— bringing up new conversation topics even if it’s not a direct interruption
— remembering/fully understanding things without seeing them written down
— remembering and bringing up things from one context in another context without some kind of reminder
— understanding that bureaucracy isn’t actually infallible unchangeable laws from on high, but rather a system set up by people who can change their minds and make exceptions to the rules
— having to weigh two conflicting but equally authoritative orders and decide which to follow

Anyway, this post was brought to you by Tumblr posts about gifted students. Why didn’t I feel like being a Gifted Student made me superior? The fact that in practice it was just another setting for me to get in trouble with rules I didn’t understand and expectations I couldn’t meet, is probably part of it.


Instead of the post I half-finished, a quick thought

I’ve gone from feeling lonely and weird because I couldn’t find anyone who shared my experiences, to failing to find anyone who shares a specific experience and thinking, “That means this is my thing to tell other people about, so they won’t feel alone.”

(Let’s assume for the moment that I’m something approximating correct when I think that.)

That’s a really cool thing and I owe my ability to conceive of that idea to everyone whose blogs I read.

I hate to admit it but…

I don’t really get the appeal of the whole “autistic headcanon” thing. (Meaning, discussing how a fictional character is or could be autistic when it’s not explicitly stated in the work.)
I think there are two reasons why.

1. I’m not all that aware of how I act and how I seem to other people, so I’m not likely to notice if a character outwardly acts or seems like me. I’m particularly lacking any sense of what my body looks like. I’m intellectually aware of some specific weird things I do, and I assume my body language is weird in general, but I don’t actually know what my facial expressions etc. look like. So I don’t really notice autistic-ish body language in others either.

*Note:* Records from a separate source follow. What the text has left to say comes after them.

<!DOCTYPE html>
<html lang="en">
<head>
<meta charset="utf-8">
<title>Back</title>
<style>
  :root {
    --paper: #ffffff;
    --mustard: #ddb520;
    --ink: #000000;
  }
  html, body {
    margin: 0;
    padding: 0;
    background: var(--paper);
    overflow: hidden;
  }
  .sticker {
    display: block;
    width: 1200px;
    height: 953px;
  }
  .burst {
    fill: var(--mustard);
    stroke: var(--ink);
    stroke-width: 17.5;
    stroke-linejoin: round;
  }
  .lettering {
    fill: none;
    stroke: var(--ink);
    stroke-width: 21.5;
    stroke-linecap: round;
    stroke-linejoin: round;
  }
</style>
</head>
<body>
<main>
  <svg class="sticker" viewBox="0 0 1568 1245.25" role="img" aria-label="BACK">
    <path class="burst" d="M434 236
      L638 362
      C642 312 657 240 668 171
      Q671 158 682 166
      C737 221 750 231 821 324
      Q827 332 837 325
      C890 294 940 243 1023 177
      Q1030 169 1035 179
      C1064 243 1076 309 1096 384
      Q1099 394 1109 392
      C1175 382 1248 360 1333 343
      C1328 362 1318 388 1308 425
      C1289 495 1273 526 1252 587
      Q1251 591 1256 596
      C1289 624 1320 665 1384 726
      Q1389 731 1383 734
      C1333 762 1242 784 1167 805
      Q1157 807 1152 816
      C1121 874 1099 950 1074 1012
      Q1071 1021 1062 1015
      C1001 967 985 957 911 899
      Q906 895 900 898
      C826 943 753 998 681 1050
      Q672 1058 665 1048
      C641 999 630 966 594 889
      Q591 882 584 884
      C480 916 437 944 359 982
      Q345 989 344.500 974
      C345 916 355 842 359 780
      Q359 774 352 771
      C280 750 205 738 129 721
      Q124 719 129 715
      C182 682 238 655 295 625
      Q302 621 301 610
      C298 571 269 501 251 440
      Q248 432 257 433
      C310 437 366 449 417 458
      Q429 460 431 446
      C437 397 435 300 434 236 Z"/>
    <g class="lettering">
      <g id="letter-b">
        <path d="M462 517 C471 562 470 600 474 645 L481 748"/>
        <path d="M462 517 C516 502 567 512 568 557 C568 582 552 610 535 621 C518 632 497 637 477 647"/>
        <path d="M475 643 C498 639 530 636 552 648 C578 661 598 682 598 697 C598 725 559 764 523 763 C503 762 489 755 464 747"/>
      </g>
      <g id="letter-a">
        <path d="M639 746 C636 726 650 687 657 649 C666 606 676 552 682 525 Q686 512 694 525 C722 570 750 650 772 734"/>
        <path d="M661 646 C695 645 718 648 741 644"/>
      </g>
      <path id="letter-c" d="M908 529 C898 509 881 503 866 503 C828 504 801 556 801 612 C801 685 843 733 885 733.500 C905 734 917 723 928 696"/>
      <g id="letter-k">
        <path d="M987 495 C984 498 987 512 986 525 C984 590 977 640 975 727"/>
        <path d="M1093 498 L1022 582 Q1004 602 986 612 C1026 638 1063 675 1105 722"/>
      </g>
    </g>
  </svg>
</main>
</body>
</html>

2. Comparing myself to a character that way is uncomfortable for me on some level. Like seeing a picture of myself that’s taken from an angle I can’t normally see. Even if it isn’t unflattering, it’s unexpected, and it takes an uncomfortable mental adjustment to fit it into my self-image. When I do happen to notice that a character acts like I do, a lot of the time it feels like something private about me is being revealed in public. On the whole it’s probably good that I know what I look like, but it’s difficult to swallow at first.

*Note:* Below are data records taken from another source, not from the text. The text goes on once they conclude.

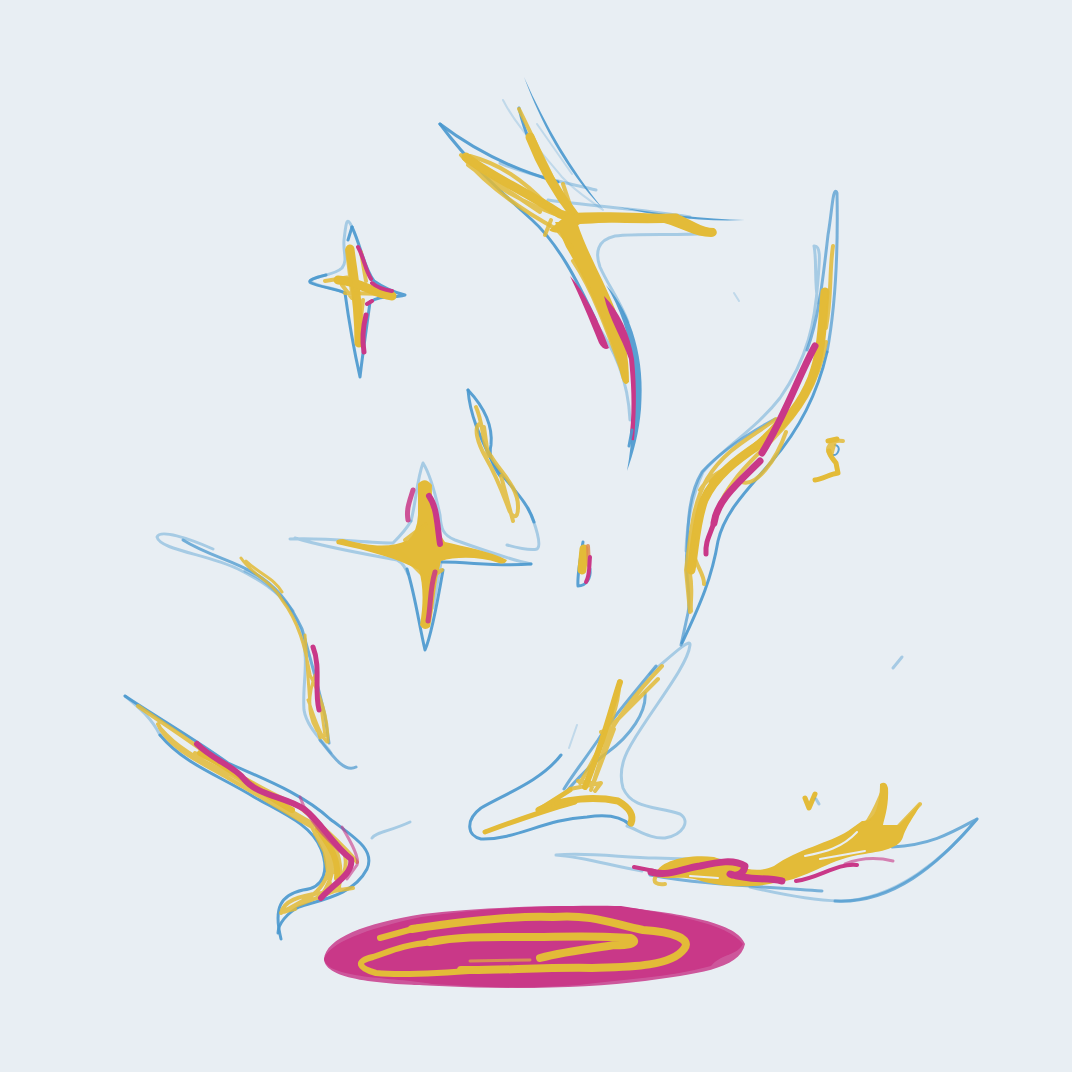
<!DOCTYPE html>
<html lang="en">
<head>
<meta charset="utf-8">
<title>Spark sketch</title>
<style>
:root { --paper: #e8eef3; --blue: #4a98cf; --gold: #e3bb38; --pink: #c93888; --pink-soft: #cd569b; }
html, body { margin: 0; background: var(--paper); overflow: hidden; }
svg { display: block; width: 1072px; height: 1072px; }
path { fill: none; stroke-linecap: round; stroke-linejoin: round; }
.blue { stroke: var(--blue); stroke-width: 3; opacity: .9; }
.faint { stroke: var(--blue); stroke-width: 3; opacity: .42; }
.wisp { stroke: var(--blue); stroke-width: 2; opacity: .25; }
.gold { stroke: var(--gold); stroke-width: 9; }
.gold-thin { stroke: var(--gold); stroke-width: 4; opacity: .85; }
.pink { stroke: var(--pink); stroke-width: 7; }
.pink-thin { stroke: var(--pink); stroke-width: 3; opacity: .6; }
.gold-fill { fill: var(--gold); }
.pink-fill { fill: var(--pink); }
.blue-fill { fill: var(--blue); opacity: .9; }
</style>
</head>
<body>
<svg viewBox="0 0 1072 1072" role="img" aria-label="Loose sketch of sparks and stars flying above a pink oval">
<rect width="1072" height="1072" fill="#e8eef3"/>

<g id="top-branch">
  <path class="blue" d="M440 124C468 162 502 193 531 219C558 243 577 280 596 321"/>
  <path class="blue" d="M440 124C474 150 515 170 558 182"/>
  <path class="faint" d="M500 163C535 178 573 184 596 190M548 200C590 206 640 209 690 217"/>
  <path class="blue-fill" d="M524 77C546 127 571 169 603 209C564 168 541 122 524 77Z"/>
  <path class="wisp" d="M503 100C516 126 540 150 562 177C576 192 590 200 603 210M537 124L572 174"/>
  <path class="blue" d="M519 108C525 135 535 155 551 181"/>
  <path class="blue-fill" d="M618 207C660 214 704 219 745 220C700 222 658 216 618 207Z"/>
  <path class="faint" d="M712 233C680 236 640 233 615 236C597 240 595 253 600 267C608 285 620 301 628 322"/>
  <path class="blue-fill" d="M606 285C633 315 645 360 641 409C639 432 634 452 627 471C633 440 634 400 633 365C629 334 620 308 606 285Z"/>
  <path class="faint" d="M595 322C615 350 628 380 630 420"/>
  <path class="gold" d="M466 157C490 176 520 188 560 214L576 219"/>
  <path class="gold-thin" d="M461 155C480 178 512 205 558 230M470 156C500 164 523 180 546 204M468 165C500 190 530 207 567 218M519 109L571 216M480 172L540 212"/>
  <path class="gold" stroke-width="7" d="M530 137C541 165 556 192 575 216"/>
  <path class="gold" d="M572 218C606 217 640 220 676 218"/>
  <path class="gold-fill" d="M569 213C610 211 650 214 677 214C692 220 702 228 714 228C719 231 717 237 711 237C695 237 680 227 664 223C633 220 602 223 580 224C569 231 557 236 549 230Z"/>
  <path class="gold-fill" d="M555 222L577 222C586 250 602 277 615 309C625 335 629 357 629 382C621 388 622 375 617 360C604 322 586 280 566 247Z"/>
  <path class="gold-thin" d="M559 232L572 247M573 261C594 292 609 335 626 382M551 220L545 235M563 184L573 214"/>
  <path class="pink-fill" d="M570 276C584 291 597 317 609 348C604 351 601 346 599 343C589 318 580 297 570 276ZM604 296C619 311 630 334 634 359C637 389 636 417 634 440C630 441 630 438 630 433C633 407 631 379 629 359C622 338 609 319 604 296Z"/>
  <path class="blue" d="M632 430L629 446"/>
</g>

<g id="upper-star">
  <path class="blue" d="M345 293C349 322 354 350 360 377C363 351 367 325 370 302"/>
  <path class="blue" d="M352 227C361 246 364 268 374 281C384 288 393 292 405 295C392 299 382 294 370 302"/>
  <path class="faint" d="M352 227C346 214 346 225 344 240C343 253 348 260 342 268C334 276 312 276 310 281C316 287 338 288 345 293"/>
  <path class="blue" d="M326 275C313 278 307 281 311 283C320 287 337 289 345 293M348 240L352 227"/>
  <path class="gold" d="M350 249C353 274 359 300 359 343"/>
  <path class="gold" stroke-width="7" d="M338 280C360 281 373 294 392 296"/>
  <path class="gold-thin" d="M325 281L350 277M347 250L352 293M361 252L366 281M345 293L385 294M363 300L358 344M342 285L352 298"/>
  <path class="pink" style="stroke-width:4" d="M358 247C364 258 365 269 371 279M372 283C379 289 386 290 392 291M372 301L367 304"/>
  <path class="pink" style="stroke-width:5" d="M366 315C363 327 362 340 364 352"/>
</g>

<g id="middle-star">
  <path class="faint" d="M411 521C416 502 417 479 423 463C430 474 435 492 440 515C441 529 443 535 455 540C480 549 508 559 531 564"/>
  <path class="blue" d="M531 564C499 567 470 562 442 562M407 569C415 595 419 624 425 650C432 634 438 599 443 570"/>
  <path class="faint" d="M290 539C325 537 365 543 393 543C400 536 406 530 411 521M295 538C324 547 365 554 397 560C404 564 405 568 408 574M442 557L433 608"/>
  <path class="gold-fill" d="M418 484Q425 476 432 485C431 508 436 530 445 542C466 547 489 551 507 560Q505 565 499 563C478 556 455 557 441 561C435 583 434 609 430 627Q424 632 420 625C424 602 423 584 419 570C396 558 370 551 337 544Q334 539 343 539C367 546 390 549 408 540Q417 533 418 515Z"/>
  <path class="gold-thin" d="M398 550L428 580M442 570L428 579M405 540L426 524M440 544L465 550"/>
  <path class="pink" style="stroke-width:6" d="M429 496C437 507 437 524 440 544"/>
  <path class="pink" style="stroke-width:5;opacity:.85" d="M413 490C410 500 406 509 408 520M435 572C430 588 431 603 428 621"/>
</g>

<g id="centre-ribbon">
  <path class="blue" d="M468 390C470 415 480 437 491 459C504 482 526 497 534 522"/>
  <path class="blue" d="M468 390C485 408 493 425 491 445C488 457 494 467 500 476"/>
  <path class="faint" d="M528 508C536 525 542 546 537 549C530 551 518 548 507 545"/>
  <path class="gold-thin" d="M476 407C484 425 482 446 491 456C500 472 519 487 518 508C518 521 511 517 508 507C503 494 496 475 486 458C477 442 474 428 479 424M484 427L488 456M501 476L513 521"/>
</g>

<g id="right-blade">
  <path class="blue" d="M682 643C701 603 712 577 718 541C725 510 752 485 772 461C798 431 817 396 827 352"/>
  <path class="faint" d="M814 246C822 245 819 265 818 280C815 322 808 358 780 398C756 429 724 447 703 472C692 495 687 523 686 551M814 246C817 260 814 280 818 303"/>
  <path class="blue" style="opacity:.7" d="M827 352C836 304 838 244 837 193C833 184 832 212 828 235C823 278 819 318 807 350M775 419C749 433 721 451 702 472C689 493 688 520 687 550C684 575 692 594 688 613L681 645"/>
  <path class="gold" d="M825 292C822 326 822 352 812 378C802 403 785 425 760 444C736 460 715 476 704 500C696 521 695 546 691 570"/>
  <path class="gold-thin" d="M833 246C829 273 832 295 826 328M826 342C818 384 800 412 772 440C749 463 723 486 713 522M776 419C752 437 725 449 707 479C692 505 691 534 686 570L690 612M786 432C776 461 756 487 742 482M694 535C688 559 705 572 704 584M700 490C715 466 744 467 773 430M690 574C693 590 690 602 691 611"/>
  <path class="gold" style="stroke-width:6" d="M776 425C758 448 730 463 712 482M755 466L733 488"/>
  <path class="pink" d="M815 346C798 377 786 414 762 453"/>
  <path class="pink" d="M760 461C739 482 717 500 714 523" />
  <path class="pink" style="stroke-width:5" d="M715 519C711 534 705 540 706 554"/>
</g>

<g id="small-marks">
  <path class="blue" d="M583 542C580 560 577 576 578 586C586 586 591 579 590 569"/>
  <path class="gold" d="M584 549L582 570"/>
  <path class="gold-thin" style="stroke:#e08b4d" d="M588 546L589 566"/>
  <path class="pink" style="stroke-width:4" d="M590 557C589 566 590 575 586 582"/>
  <path class="blue" style="stroke-width:2" d="M835 445C842 446 838 456 833 455"/>
  <path class="gold" style="stroke-width:5" d="M828 441L837 439M829 451C829 455 833 459 836 463L838 473C830 474 823 479 815 480"/>
  <path class="gold-thin" d="M843 441C829 439 826 450 829 453L835 441L831 456"/>
  <path class="faint" d="M902 657L893 668"/>
  <path class="wisp" d="M734 293L739 301M577 725L569 748"/>
  <path class="gold" style="stroke-width:5" d="M805 798L809 808L815 794"/>
  <path class="faint" d="M816 799L819 804"/>
  <path class="faint" d="M372 838C376 832 391 831 410 822"/>
</g>

<g id="left-ribbon">
  <path class="faint" d="M213 549C188 538 160 529 157 537C160 550 207 554 238 569C258 579 277 590 293 611"/>
  <path class="blue" style="opacity:.75" d="M183 540C210 557 238 561 262 578C282 592 293 610 302 629C310 657 319 690 325 716L329 743"/>
  <path class="faint" d="M245 571C270 581 293 607 301 631C310 661 302 684 304 710C307 728 323 741 331 753"/>
  <path class="blue" style="opacity:.7" d="M320 740C334 758 345 773 356 767"/>
  <path class="gold-thin" style="stroke-width:3" d="M241 558C252 575 273 582 282 600C299 622 305 648 310 674M246 561C261 575 275 579 282 592M305 635L310 705L320 738M315 675C305 704 309 728 328 742C328 715 320 695 310 675M308 700C314 715 319 735 327 742M320 700L325 736"/>
  <path class="pink" style="stroke-width:5" d="M313 647C321 667 314 690 319 710"/>
</g>

<g id="left-bolt">
  <path class="blue" d="M160 735C184 764 220 776 254 797C282 813 311 824 321 849C329 869 325 888 303 890C281 895 273 907 281 939"/>
  <path class="faint" d="M125 696C140 708 152 719 160 735"/>
  <path class="blue" d="M125 696C158 718 193 738 228 763C261 778 302 793 330 819C352 836 376 849 367 869C353 896 319 900 299 907C287 913 278 924 278 933"/>
  <path class="gold-thin" d="M138 706C165 725 196 744 226 768M158 724C167 747 202 763 228 778C260 796 287 813 312 827L335 872M160 728C190 763 229 768 254 790L303 818C336 835 344 858 339 887M195 753C232 768 267 794 294 803C315 819 346 848 357 862M315 834C340 857 328 888 306 899L281 913C284 901 298 896 321 893L353 888M326 848C337 860 335 876 320 898M295 909C286 910 283 914 285 910L340 889M345 855C349 875 336 891 318 898M320 825L331 890"/>
  <path class="gold" style="stroke-width:6" d="M200 753C232 768 263 795 292 810M318 829C328 844 339 857 337 878"/>
  <path class="pink" style="stroke-width:6" d="M197 744C213 760 234 766 244 779C258 796 284 796 304 809C321 822 332 844 351 859C354 873 335 883 321 898"/>
  <path class="pink-thin" d="M300 797C309 822 326 838 345 856M342 827C351 842 360 858 357 865L347 879"/>
</g>

<g id="bottom-branch">
  <path class="faint" d="M650 674C671 656 691 637 690 645C688 662 666 691 646 721C631 744 616 763 623 788C632 809 655 806 680 814C691 821 683 835 665 838C651 839 640 831 627 826"/>
  <path class="blue" style="opacity:.75" d="M656 666C636 691 612 718 598 740C585 759 571 777 564 789M645 693C647 712 630 736 608 752C589 766 576 780 566 792"/>
  <path class="blue" d="M561 755C541 781 505 794 481 808C465 820 467 836 481 839C516 840 545 819 587 817C607 814 622 817 630 825"/>
  <path class="gold" style="stroke-width:6" d="M620 682C610 713 602 746 585 787"/>
  <path class="gold-thin" d="M662 666C637 692 610 726 606 743L591 790M658 679L613 724M619 682C620 710 600 750 580 783M601 732L614 729L592 787M570 789L601 783L595 791M578 781L592 783"/>
  <path class="gold" style="stroke-width:7" d="M539 810C564 797 598 797 618 801C630 808 634 816 631 823"/>
  <path class="gold" style="stroke-width:5" d="M570 790L540 809M485 832C515 821 542 811 575 802"/>
</g>

<g id="right-wing">
  <path class="faint" d="M556 855C590 852 625 858 655 858L720 860M556 855C584 857 612 866 642 871"/>
  <path class="blue" style="opacity:.7" d="M650 875C702 885 760 886 822 891"/>
  <path class="faint" d="M750 887C780 894 810 900 839 901C895 901 947 856 977 819"/>
  <path class="blue" style="opacity:.75" d="M835 901C892 904 938 865 977 819C951 833 931 845 892 847"/>
  <path class="gold-fill" d="M655 876C657 861 687 854 714 857C735 864 752 876 774 866C798 849 829 843 848 831L862 821C874 822 880 806 880 784Q886 780 888 788C889 807 884 819 883 825L899 825L920 803C921 808 908 822 903 837C899 850 876 852 858 855C826 861 806 879 779 882C752 889 720 887 698 880C678 875 668 881 655 876Z"/>
  <path class="gold-thin" d="M665 884C647 886 655 872 669 866M865 825C875 812 878 801 885 786M899 826L920 804"/>
  <path d="M805 856C825 852 842 848 857 832M690 876L718 878M820 859L865 851" stroke="#e8eef3" stroke-width="2"/>
  <path class="pink" d="M651 872C670 877 683 868 700 866C718 862 734 859 745 866C744 874 736 877 730 874C750 881 764 877 782 881"/>
  <path class="pink" style="stroke-width:4" d="M634 867L654 871M796 881C820 878 836 863 857 865"/>
  <path class="pink-thin" d="M845 864C860 858 876 857 893 861"/>
</g>

<g id="pink-oval">
  <path fill="#cd569b" style="fill:var(--pink-soft)" d="M324 959C326 938 365 923 423 914C491 906 569 905 622 907C684 914 738 923 745 944C740 970 693 974 645 981C591 988 513 990 439 986C380 984 325 980 324 959Z"/>
  <path class="pink-fill" d="M324 959C329 943 365 929 421 917C495 906 574 905 621 906C669 914 728 923 743 944C737 956 722 953 711 966C667 978 623 979 579 985C516 990 468 986 432 984C393 977 327 979 324 959Z"/>
  <path class="gold" style="stroke-width:8" d="M412 929C460 922 516 915 553 917C593 914 613 924 643 930C674 932 692 939 684 949C671 967 627 967 592 968C546 967 493 971 461 970"/>
  <path class="gold" style="stroke-width:6" d="M380 938L420 927M481 970C445 973 405 976 376 973C358 968 355 961 373 957C391 951 402 945 433 942"/>
  <path class="gold" style="stroke-width:8" d="M430 942C461 936 491 937 522 937C559 937 597 935 631 938C639 942 631 946 615 945C587 949 562 952 540 958"/>
  <path class="gold-thin" style="stroke-width:3;opacity:.65" d="M470 961L530 960"/>
</g>
</svg>
</body>
</html>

I’m a lot more likely to relate to a character based on how they think, if the story is told from their point of view. But it seems like stories like that– that portray autism or literally any brainweirdness in the main character from their point of view– are a lot less common than non-POV characters that could be interpreted as autistic. Fanfic is pretty much the only place where I have characters I relate to because of brainweirdness.

And the truth is I don’t tend to compare myself to characters much at all. I guess I just tend to be too outside myself while reading, too focused on the characters’ thoughts and feelings rather than my own. The topic/trait/whatever has to be very personal and very emotional for me before the comparison has more importance to me than the character’s perspective in the story.